(RECORDS PROVIDED begins)
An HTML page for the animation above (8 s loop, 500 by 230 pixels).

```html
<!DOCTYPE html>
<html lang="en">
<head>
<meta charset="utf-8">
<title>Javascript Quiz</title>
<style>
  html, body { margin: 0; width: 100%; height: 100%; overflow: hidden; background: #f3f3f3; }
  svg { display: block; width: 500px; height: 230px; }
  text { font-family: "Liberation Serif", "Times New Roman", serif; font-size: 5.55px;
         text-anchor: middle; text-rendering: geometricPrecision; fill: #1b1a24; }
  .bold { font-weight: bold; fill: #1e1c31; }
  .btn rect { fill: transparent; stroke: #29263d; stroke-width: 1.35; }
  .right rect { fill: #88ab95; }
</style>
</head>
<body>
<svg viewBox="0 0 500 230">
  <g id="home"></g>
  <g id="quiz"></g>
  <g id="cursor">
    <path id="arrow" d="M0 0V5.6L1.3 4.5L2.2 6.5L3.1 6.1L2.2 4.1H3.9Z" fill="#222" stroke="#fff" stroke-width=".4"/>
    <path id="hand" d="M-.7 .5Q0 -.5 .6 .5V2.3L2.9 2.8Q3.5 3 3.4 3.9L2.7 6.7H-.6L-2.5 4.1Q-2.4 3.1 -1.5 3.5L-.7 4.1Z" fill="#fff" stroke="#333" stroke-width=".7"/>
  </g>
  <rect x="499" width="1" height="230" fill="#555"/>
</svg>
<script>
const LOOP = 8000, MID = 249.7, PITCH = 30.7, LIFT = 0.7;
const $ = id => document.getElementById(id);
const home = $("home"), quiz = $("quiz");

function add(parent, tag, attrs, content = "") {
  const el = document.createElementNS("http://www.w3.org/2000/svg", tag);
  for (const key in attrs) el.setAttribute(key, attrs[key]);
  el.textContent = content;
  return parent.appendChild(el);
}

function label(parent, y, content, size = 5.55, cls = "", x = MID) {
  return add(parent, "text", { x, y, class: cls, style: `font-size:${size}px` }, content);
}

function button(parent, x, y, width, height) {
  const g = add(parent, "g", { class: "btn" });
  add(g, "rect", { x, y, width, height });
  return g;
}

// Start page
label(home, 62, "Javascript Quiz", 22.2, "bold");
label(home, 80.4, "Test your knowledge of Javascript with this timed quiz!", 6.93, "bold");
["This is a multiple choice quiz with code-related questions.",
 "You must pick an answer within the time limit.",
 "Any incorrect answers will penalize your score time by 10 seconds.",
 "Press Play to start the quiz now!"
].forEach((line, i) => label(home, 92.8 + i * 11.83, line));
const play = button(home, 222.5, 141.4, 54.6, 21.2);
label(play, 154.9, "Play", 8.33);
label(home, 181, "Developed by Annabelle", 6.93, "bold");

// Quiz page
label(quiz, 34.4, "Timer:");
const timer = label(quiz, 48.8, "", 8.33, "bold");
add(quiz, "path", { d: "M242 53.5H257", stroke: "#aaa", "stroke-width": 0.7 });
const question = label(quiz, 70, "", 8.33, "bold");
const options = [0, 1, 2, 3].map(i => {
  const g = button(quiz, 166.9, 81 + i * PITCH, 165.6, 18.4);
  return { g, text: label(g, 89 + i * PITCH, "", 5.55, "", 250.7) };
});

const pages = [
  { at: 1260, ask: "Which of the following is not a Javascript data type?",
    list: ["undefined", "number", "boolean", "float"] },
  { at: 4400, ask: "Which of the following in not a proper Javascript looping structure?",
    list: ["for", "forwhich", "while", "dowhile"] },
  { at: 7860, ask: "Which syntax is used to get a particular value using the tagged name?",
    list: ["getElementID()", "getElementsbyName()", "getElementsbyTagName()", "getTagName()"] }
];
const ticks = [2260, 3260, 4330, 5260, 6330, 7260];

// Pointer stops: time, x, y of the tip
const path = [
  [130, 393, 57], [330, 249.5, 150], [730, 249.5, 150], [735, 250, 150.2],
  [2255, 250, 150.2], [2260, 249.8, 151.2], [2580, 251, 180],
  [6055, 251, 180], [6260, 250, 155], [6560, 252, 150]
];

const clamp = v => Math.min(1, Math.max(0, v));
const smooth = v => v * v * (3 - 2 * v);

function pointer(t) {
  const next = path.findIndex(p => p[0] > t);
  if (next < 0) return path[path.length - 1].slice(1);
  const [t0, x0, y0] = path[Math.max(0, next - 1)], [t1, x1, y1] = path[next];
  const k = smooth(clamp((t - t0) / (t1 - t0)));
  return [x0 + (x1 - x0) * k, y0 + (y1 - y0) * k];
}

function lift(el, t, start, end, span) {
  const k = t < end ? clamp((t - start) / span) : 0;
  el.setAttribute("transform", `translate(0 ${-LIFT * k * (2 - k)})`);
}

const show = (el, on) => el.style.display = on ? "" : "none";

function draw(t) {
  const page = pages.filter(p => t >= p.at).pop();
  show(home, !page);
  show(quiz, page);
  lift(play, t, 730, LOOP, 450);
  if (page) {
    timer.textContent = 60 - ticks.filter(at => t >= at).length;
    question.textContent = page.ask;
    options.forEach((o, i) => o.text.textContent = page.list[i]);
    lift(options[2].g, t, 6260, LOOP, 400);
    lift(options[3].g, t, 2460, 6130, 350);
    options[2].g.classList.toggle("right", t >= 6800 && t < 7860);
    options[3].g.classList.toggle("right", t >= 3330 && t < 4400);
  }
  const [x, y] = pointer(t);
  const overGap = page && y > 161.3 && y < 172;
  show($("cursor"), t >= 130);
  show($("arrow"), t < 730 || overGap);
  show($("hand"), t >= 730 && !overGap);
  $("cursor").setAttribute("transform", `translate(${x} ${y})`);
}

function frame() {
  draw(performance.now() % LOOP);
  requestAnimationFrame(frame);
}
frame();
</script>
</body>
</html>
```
(RECORDS PROVIDED ends)
**ACTION ITEM:**
Return all lines from the data that include the string "your".

**RESULT:**
label(home, 80.4, "Test your knowledge of Javascript with this timed quiz!", 6.93, "bold");
 "Any incorrect answers will penalize your score time by 10 seconds.",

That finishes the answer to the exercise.